Action item: Search the records for the string "html". Copy each line where it occurs.

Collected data

--- START ---

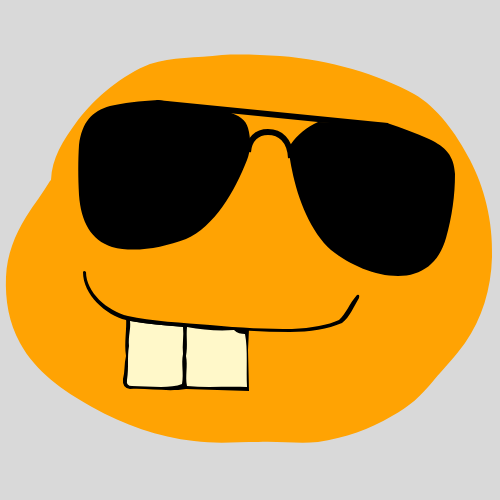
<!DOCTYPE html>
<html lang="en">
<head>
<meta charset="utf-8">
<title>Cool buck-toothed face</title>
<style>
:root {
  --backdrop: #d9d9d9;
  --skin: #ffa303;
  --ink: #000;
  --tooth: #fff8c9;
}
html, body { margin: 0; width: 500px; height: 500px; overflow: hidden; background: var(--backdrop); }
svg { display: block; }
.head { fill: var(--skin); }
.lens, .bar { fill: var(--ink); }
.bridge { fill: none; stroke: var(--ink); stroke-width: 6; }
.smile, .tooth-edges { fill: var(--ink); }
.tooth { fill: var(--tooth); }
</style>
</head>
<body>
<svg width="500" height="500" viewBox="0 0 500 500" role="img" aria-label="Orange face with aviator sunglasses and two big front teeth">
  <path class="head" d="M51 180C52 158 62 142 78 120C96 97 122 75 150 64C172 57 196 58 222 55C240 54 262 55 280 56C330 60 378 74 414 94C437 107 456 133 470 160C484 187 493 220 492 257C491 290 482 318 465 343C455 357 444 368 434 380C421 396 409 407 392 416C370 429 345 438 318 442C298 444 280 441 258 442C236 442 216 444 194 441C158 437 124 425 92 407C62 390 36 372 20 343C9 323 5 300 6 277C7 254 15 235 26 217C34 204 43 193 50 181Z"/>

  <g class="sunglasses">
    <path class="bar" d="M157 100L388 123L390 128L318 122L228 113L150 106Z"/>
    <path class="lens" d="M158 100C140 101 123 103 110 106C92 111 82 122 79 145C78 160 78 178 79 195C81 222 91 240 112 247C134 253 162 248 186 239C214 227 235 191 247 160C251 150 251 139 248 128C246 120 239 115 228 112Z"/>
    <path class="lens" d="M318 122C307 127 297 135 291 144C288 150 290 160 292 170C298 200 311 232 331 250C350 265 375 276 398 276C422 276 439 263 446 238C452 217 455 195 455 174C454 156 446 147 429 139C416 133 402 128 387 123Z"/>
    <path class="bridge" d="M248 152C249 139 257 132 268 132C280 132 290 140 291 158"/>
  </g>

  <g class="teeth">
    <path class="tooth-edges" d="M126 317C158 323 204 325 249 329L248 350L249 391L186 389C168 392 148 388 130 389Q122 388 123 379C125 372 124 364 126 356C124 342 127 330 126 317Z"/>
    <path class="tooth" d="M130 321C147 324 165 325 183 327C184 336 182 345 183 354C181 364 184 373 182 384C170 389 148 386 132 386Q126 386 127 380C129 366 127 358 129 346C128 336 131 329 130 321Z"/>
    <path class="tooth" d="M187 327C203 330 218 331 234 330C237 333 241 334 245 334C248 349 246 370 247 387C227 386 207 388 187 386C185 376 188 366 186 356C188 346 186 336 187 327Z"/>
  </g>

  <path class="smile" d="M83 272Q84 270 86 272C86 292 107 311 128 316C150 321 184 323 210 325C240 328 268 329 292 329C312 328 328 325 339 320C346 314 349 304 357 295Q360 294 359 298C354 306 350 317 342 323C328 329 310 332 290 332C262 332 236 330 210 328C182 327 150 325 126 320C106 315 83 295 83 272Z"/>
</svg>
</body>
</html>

--- END ---

Solution for this problem:
<!DOCTYPE html>
<html lang="en">
html, body { margin: 0; width: 500px; height: 500px; overflow: hidden; background: var(--backdrop); }
</html>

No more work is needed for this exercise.